Goal of the exercise
Reproduce exactly, and only, the lines below from the one containing "109L477 209Q465 216" through the one containing "433L311 297Q328 286".

-- Task inputs follows --

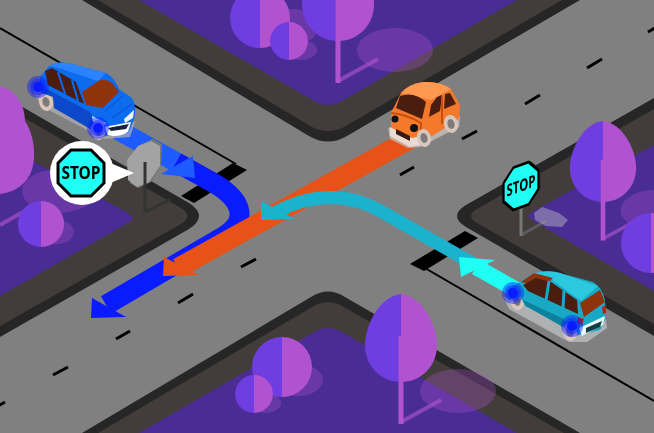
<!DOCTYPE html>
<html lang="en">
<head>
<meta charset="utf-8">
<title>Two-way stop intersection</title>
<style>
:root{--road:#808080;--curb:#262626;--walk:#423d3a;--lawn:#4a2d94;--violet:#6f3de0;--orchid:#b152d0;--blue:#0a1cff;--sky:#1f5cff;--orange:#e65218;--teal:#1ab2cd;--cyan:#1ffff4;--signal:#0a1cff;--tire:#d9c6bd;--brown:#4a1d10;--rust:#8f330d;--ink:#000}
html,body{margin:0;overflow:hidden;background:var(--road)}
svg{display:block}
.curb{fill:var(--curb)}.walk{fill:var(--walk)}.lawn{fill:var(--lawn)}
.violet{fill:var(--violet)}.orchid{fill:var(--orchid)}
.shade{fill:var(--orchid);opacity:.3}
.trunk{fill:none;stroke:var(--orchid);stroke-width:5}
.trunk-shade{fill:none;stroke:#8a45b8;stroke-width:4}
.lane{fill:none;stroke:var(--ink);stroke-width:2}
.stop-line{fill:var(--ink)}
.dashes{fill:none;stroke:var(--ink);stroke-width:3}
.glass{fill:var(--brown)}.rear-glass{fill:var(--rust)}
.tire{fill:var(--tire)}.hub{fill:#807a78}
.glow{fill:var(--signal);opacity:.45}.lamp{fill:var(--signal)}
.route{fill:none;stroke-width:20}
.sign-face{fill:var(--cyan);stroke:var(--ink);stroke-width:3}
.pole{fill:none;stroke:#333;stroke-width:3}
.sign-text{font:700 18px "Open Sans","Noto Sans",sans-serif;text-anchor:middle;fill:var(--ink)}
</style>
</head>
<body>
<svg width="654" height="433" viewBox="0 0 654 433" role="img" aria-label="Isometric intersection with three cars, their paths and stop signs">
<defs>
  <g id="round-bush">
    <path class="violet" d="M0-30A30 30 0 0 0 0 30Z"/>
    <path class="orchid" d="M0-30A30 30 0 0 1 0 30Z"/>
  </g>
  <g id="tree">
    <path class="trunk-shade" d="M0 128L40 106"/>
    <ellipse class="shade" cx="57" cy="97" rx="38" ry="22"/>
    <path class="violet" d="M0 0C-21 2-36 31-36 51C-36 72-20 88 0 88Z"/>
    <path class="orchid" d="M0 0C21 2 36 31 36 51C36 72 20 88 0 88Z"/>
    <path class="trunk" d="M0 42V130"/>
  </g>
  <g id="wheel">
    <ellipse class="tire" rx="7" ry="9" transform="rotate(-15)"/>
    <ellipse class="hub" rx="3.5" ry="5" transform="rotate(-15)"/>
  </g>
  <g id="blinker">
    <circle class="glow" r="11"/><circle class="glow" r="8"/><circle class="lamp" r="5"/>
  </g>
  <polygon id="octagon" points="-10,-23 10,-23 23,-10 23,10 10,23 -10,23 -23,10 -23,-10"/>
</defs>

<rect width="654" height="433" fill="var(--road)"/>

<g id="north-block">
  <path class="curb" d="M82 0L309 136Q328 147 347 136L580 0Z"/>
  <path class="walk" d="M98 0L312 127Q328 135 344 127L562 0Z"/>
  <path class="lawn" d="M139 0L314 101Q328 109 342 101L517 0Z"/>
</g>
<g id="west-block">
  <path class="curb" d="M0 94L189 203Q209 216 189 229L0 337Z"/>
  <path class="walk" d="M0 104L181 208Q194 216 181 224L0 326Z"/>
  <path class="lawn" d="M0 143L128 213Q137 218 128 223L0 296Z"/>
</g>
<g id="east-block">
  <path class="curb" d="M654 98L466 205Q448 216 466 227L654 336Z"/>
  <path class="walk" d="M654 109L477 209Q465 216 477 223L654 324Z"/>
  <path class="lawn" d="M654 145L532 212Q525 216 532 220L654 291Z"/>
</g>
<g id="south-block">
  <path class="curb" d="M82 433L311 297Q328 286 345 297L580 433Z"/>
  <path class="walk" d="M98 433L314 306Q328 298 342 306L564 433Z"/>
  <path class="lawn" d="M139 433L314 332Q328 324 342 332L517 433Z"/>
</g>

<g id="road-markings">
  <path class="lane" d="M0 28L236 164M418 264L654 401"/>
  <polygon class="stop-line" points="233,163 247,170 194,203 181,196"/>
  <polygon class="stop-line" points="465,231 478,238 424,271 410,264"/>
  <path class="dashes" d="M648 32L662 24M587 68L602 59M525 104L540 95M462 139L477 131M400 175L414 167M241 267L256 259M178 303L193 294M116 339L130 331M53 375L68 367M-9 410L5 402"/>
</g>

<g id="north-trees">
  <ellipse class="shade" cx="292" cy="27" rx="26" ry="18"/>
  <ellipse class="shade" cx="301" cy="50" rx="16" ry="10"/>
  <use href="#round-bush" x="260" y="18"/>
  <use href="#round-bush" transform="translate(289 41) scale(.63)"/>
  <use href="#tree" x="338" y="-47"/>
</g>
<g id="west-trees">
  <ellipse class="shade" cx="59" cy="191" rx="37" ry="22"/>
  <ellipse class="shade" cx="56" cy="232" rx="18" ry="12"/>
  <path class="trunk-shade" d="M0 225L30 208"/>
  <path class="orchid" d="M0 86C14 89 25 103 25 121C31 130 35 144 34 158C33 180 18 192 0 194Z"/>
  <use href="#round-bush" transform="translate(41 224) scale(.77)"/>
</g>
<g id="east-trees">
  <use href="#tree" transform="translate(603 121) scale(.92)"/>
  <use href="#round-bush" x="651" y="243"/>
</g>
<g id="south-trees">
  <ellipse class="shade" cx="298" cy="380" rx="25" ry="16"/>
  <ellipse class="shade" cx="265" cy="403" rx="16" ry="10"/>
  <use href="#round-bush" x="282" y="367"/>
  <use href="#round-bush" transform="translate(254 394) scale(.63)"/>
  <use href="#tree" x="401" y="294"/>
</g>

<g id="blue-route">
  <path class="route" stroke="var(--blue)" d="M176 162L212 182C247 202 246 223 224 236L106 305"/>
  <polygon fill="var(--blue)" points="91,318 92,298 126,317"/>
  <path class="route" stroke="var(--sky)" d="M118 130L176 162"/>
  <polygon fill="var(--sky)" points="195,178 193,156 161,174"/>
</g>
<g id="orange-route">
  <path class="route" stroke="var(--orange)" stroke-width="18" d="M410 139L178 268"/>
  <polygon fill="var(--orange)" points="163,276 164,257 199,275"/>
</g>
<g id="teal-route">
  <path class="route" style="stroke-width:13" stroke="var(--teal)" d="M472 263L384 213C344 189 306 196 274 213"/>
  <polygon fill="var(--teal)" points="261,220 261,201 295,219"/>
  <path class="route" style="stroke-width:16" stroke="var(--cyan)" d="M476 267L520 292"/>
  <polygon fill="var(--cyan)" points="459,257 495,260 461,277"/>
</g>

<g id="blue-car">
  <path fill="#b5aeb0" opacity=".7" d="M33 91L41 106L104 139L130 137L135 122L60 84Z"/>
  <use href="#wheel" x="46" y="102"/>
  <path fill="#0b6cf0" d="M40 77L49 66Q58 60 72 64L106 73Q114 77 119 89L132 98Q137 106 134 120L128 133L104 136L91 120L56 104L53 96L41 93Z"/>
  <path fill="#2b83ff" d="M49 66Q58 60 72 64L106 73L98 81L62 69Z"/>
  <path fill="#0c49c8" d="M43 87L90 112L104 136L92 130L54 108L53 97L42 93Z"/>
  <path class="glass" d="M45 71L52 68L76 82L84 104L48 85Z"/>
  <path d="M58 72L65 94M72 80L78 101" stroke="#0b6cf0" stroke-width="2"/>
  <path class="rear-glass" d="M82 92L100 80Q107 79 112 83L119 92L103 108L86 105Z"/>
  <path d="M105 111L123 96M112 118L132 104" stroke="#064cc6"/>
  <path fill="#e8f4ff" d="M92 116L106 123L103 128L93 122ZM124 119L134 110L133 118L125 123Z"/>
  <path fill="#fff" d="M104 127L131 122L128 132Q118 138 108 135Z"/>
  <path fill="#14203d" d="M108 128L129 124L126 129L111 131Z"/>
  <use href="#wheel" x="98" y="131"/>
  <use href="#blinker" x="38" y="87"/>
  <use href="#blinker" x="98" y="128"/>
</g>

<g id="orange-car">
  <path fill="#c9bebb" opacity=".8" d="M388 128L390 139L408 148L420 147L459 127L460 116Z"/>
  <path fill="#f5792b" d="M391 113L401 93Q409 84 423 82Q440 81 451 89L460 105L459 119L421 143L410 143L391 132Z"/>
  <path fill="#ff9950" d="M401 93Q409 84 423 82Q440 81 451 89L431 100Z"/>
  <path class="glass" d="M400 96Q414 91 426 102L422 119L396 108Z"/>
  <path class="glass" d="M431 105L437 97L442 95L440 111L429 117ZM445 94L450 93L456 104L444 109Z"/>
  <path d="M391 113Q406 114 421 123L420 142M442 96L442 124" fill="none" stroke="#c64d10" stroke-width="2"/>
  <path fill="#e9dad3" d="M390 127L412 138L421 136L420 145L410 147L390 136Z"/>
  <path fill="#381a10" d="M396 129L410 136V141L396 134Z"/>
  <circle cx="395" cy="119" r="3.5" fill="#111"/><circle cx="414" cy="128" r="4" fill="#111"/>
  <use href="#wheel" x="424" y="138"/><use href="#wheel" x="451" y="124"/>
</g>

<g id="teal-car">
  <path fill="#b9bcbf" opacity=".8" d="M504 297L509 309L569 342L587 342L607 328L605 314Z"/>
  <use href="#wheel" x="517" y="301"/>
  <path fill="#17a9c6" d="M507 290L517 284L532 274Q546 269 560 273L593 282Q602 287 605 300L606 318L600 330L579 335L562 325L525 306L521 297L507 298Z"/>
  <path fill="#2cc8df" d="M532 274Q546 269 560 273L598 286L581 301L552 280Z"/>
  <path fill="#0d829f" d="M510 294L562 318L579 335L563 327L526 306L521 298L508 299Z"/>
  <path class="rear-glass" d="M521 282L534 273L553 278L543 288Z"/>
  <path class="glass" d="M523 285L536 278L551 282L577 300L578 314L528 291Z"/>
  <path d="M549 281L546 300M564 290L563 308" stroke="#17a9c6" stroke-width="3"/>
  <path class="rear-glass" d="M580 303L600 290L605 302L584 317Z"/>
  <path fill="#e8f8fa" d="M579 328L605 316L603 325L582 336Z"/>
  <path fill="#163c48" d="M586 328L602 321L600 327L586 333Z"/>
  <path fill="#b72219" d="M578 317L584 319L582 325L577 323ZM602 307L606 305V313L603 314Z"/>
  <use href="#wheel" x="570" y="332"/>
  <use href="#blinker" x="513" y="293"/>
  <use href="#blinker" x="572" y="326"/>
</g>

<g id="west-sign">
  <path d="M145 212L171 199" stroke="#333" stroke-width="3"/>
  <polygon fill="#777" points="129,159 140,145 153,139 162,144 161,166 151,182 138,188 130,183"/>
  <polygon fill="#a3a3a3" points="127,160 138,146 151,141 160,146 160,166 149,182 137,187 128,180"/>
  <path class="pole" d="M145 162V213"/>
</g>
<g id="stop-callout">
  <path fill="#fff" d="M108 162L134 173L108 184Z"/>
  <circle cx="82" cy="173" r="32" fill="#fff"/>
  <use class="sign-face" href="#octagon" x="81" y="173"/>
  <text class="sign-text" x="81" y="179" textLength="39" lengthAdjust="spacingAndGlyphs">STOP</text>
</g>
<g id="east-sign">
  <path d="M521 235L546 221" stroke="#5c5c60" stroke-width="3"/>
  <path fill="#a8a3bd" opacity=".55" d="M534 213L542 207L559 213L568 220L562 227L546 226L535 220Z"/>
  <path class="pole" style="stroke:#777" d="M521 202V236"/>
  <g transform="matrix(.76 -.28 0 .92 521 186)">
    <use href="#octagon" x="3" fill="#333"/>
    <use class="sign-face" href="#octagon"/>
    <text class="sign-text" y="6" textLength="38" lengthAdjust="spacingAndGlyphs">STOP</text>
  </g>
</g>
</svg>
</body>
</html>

-- Task inputs concluded --

Output of the task
  <path class="walk" d="M654 109L477 209Q465 216 477 223L654 324Z"/>
  <path class="lawn" d="M654 145L532 212Q525 216 532 220L654 291Z"/>
</g>
<g id="south-block">
  <path class="curb" d="M82 433L311 297Q328 286 345 297L580 433Z"/>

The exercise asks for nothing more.